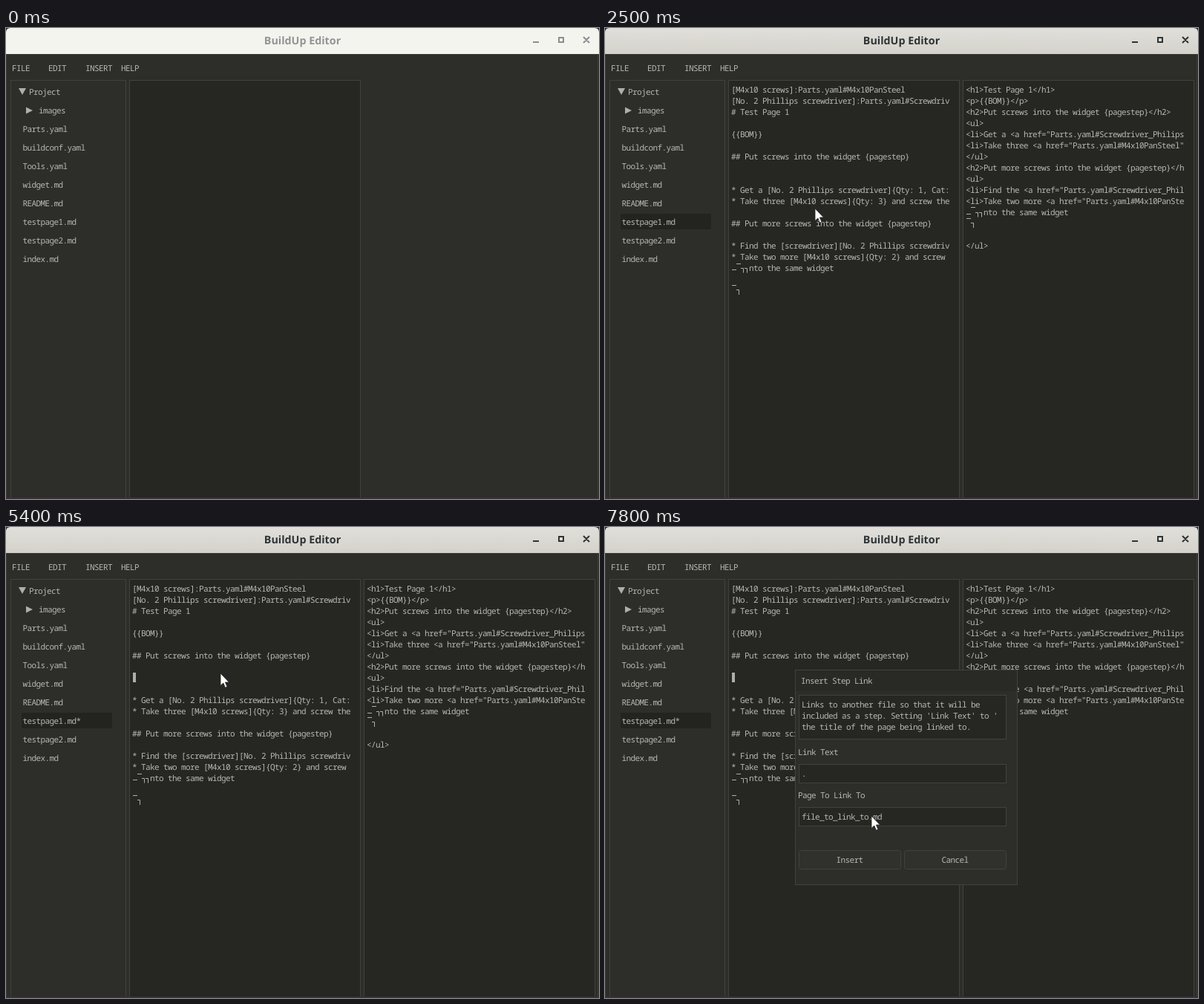
Animation, 799 px wide and 634 px high, one loop 8000 ms. Source, as an HTML page:

```html
<!DOCTYPE html>
<html lang="en">
<head>
<meta charset="utf-8">
<title>BuildUp Editor</title>
<style>
  html, body { margin: 0; width: 100%; height: 100%; overflow: hidden; background: #2d2d29; }
  svg { display: block; width: 799px; height: 634px; }
  text {
    font: 11px "Noto Sans Mono", "DejaVu Sans Mono", monospace;
    letter-spacing: -.6px;
    text-rendering: geometricPrecision;
    fill: #b8b8b2;
    white-space: pre;
  }
  .title { font: bold 14.3px "Noto Sans", "Open Sans", sans-serif; letter-spacing: 0; text-anchor: middle; }
  .frame { stroke: #41423d; }
  .mark { fill: none; stroke: #b0b0aa; }
  .solid { fill: #afafa9; }
</style>
</head>
<body>
<svg id="stage" viewBox="0 0 799 634" xmlns="http://www.w3.org/2000/svg">
  <defs>
    <linearGradient id="focused" x1="0" y1="0" x2="0" y2="1">
      <stop offset="0" stop-color="#e1dfda"/>
      <stop offset="1" stop-color="#d5d2cb"/>
    </linearGradient>
  </defs>
</svg>
<script>
const LOOP = 8000;
const BG = "#2d2d29", PANEL = "#262622";
const stage = document.getElementById("stage");

function add(parent, tag, attrs = {}, content = "") {
  const el = document.createElementNS("http://www.w3.org/2000/svg", tag);
  for (const key in attrs) el.setAttribute(key, attrs[key]);
  if (content) el.textContent = content;
  return parent.appendChild(el);
}
const group = (parent = stage) => add(parent, "g");
const path = (parent, d, cls) => add(parent, "path", { d, class: cls });
// y is the middle of the text line
const label = (parent, x, y, s) => add(parent, "text", { x, y: y + 4 }, s);
const fillRect = (parent, x, y, width, height, fill) =>
  add(parent, "rect", { x, y, width, height, fill });
const frame = (parent, x1, y1, x2, y2, fill, rx = 0) =>
  add(parent, "rect", { x: x1 + .5, y: y1 + .5, width: x2 - x1, height: y2 - y1, rx, fill, class: "frame" });
const show = (el, on) => el.setAttribute("visibility", on ? "visible" : "hidden");

function codeLines(parent, x, first, lines) {
  lines.forEach((s, i) => s && label(parent, x, 83 + (first + i) * 15, s));
}

// Stray glyphs the editor shows at wrapped line breaks
function strayMarks(parent, x, y, over, gap) {
  path(parent, `M${x + 7} ${y + over}.5h6M${x + 1} ${y + 2}.5h6` +
    `M${x + 13} ${y}.5h3.5v6M${x + 18} ${y}.5h3.5v6` +
    `M${x + 1} ${y + gap}.5h6M${x + 7} ${y + gap + 6}.5h3.5v6.5`, "mark");
}

// Window and title bar
fillRect(stage, 0, 0, 799, 634, "#2b2a3a");
fillRect(stage, 0, 632, 799, 2, "#3b303a");
fillRect(stage, 0, 35, 799, 597, BG);
const bar = add(stage, "path", { d: "M0 35V6Q0 0 6 0H793Q799 0 799 6V35Z" });
const title = add(stage, "text", { x: 399.5, y: 22, class: "title" }, "BuildUp Editor");
const controls = add(stage, "path", {
  d: "M710 19H718M745 13H751V19H745ZM778 12L786 20M786 12L778 20",
  fill: "none", "stroke-width": 2
});
fillRect(stage, 0, 35, 1, 597, "#3d3d39");
fillRect(stage, 797, 35, 1, 597, "#3d3d39");
fillRect(stage, 0, 35, 799, 1, "#3a3a36");

[["FILE", 8], ["EDIT", 57], ["INSERT", 107], ["HELP", 155]]
  .forEach(([s, x]) => label(stage, x, 54, s));

// Project tree
frame(stage, 6, 70, 161, 640, BG);
const chosen = fillRect(stage, 21, 250, 122, 21, "#232320");
path(stage, "M17 81H27L22 90ZM27 106.500V115.500L36 111Z", "solid");
label(stage, 31, 86, "Project");
label(stage, 44, 111, "images");
["Parts.yaml", "buildconf.yaml", "Tools.yaml", "widget.md", "README.md",
 "testpage1.md", "testpage2.md", "index.md"]
  .forEach((s, i) => label(stage, 22.5, 136 + i * 25, s));
const edited = label(stage, 94.5, 261, "*");

// Markdown pane
frame(stage, 166, 70, 477, 640, PANEL);
const doc = group();
codeLines(doc, 170, 0, [
  "[M4x10 screws]:Parts.yaml#M4x10PanSteel",
  "[No. 2 Phillips screwdriver]:Parts.yaml#Screwdriv",
  "# Test Page 1", "", "{{BOM}}", "",
  "## Put screws into the widget {pagestep}"
]);
const caret = fillRect(doc, 171, 181, 4, 13, "#afafa9");
const tail = group(doc);
codeLines(tail, 170, 9, [
  "* Get a [No. 2 Phillips screwdriver]{Qty: 1, Cat:",
  "* Take three [M4x10 screws]{Qty: 3} and screw the", "",
  "## Put more screws into the widget {pagestep}", "",
  "* Find the [screwdriver][No. 2 Phillips screwdriv",
  "* Take two more [M4x10 screws]{Qty: 2} and screw",
  "    nto the same widget"
]);
strayMarks(tail, 170, 323, -6, 23);

// HTML pane
const html = group();
frame(html, 482, 70, 793, 640, PANEL);
codeLines(html, 486, 0, [
  "<h1>Test Page 1</h1>",
  "<p>{{BOM}}</p>",
  "<h2>Put screws into the widget {pagestep}</h2>",
  "<ul>",
  '<li>Get a <a href="Parts.yaml#Screwdriver_Philips',
  '<li>Take three <a href="Parts.yaml#M4x10PanSteel"',
  "</ul>",
  "<h2>Put more screws into the widget {pagestep}</h",
  "<ul>",
  '<li>Find the <a href="Parts.yaml#Screwdriver_Phil',
  '<li>Take two more <a href="Parts.yaml#M4x10PanSte',
  "    nto the same widget", "", "",
  "</ul>"
]);
strayMarks(html, 486, 248, -7, 8);
fillRect(stage, 0, 632, 799, 2, "#3b303a");

// Insert menu
const menu = group();
frame(menu, 104, 66, 223, 172, BG);
["BOM", "STEP LINK", "IMAGE"].forEach((s, i) => label(menu, 110.5, 86 + i * 34, s));

// Step link dialog
const dialog = group();
frame(dialog, 256, 192, 555, 481, BG);
fillRect(dialog, 257, 193, 298, 28, "#292925");
label(dialog, 264, 207, "Insert Step Link");
frame(dialog, 261, 226, 540, 285, PANEL);
["Links to another file so that it will be",
 "included as a step. Setting 'Link Text' to '",
 "the title of the page being linked to."]
  .forEach((s, i) => label(dialog, 265, 239 + i * 15, s));
[["Link Text", ".", 303], ["Page To Link To", "file_to_link_to.md", 361]].forEach(([name, value, y]) => {
  label(dialog, 260, y, name);
  frame(dialog, 261, y + 16, 540, y + 41, PANEL);
  label(dialog, 265, y + 29, value);
});
[["Insert", 261], ["Cancel", 403]].forEach(([s, x]) => {
  frame(dialog, x, 435, x + 137, 460, "#30302c", 3);
  label(dialog, x + 50.5, 448, s);
});

const pointer = add(stage, "path", {
  d: "M0 0V16.500L3.800 13L6.400 19.200L9 18L6.400 12H11.500Z",
  fill: "#fff", stroke: "#222", "stroke-width": .8
});

// Pointer path: time, x, y
const track = [
  [300, 162, 20], [600, 118, 150], [1000, 85, 257], [1400, 85, 257],
  [1800, 340, 325], [2000, 340, 325], [2200, 389, 409], [2500, 283, 243], [2600, 283, 243],
  [3000, 246, 166], [3200, 246, 177], [3300, 246, 177], [3500, 257, 192], [3800, 257, 192],
  [4100, 296, 204], [5300, 296, 204], [5400, 289, 197], [6000, 127, 54], [6400, 127, 54],
  [6800, 134, 114], [7100, 134, 114], [7200, 244, 186], [7300, 244, 186],
  [7600, 461, 395], [7800, 359, 389], [LOOP, 359, 389]
];

function pointerAt(t) {
  const i = Math.max(1, track.findIndex(p => p[0] > t));
  const [t0, x0, y0] = track[i - 1], [t1, x1, y1] = track[i];
  const k = Math.max(0, (t - t0) / (t1 - t0));
  return [x0 + (x1 - x0) * k, y0 + (y1 - y0) * k];
}

function draw(now) {
  const t = Math.floor(now % LOOP / 100) * 100; // screen refreshes ten times a second
  const open = t >= 1300, newline = t >= 4600;
  bar.setAttribute("fill", open ? "url(#focused)" : "#f4f4ef");
  title.style.fill = open ? "#2e3436" : "#929595";
  controls.setAttribute("stroke", open ? "#2e3436" : "#8b8e8f");
  for (const el of [chosen, doc, html]) show(el, open);
  show(caret, t >= 3700);
  caret.setAttribute("y", newline ? 196 : 181);
  tail.setAttribute("transform", `translate(0 ${newline ? 15 : 0})`);
  show(edited, t >= 4700);
  show(menu, t >= 6100 && t < 7000);
  show(dialog, t >= 7000);
  show(pointer, t >= 300);
  pointer.setAttribute("transform", `translate(${pointerAt(t).map(Math.round).join(" ")})`);
}

const start = performance.now();
function tick() {
  draw(performance.now() - start);
  requestAnimationFrame(tick);
}
tick();
</script>
</body>
</html>
```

* [TASK GOAL]:
Using the records above, report the number of lines that include the string "body", with nothing added.

* [EXPECTED ANSWER]:
3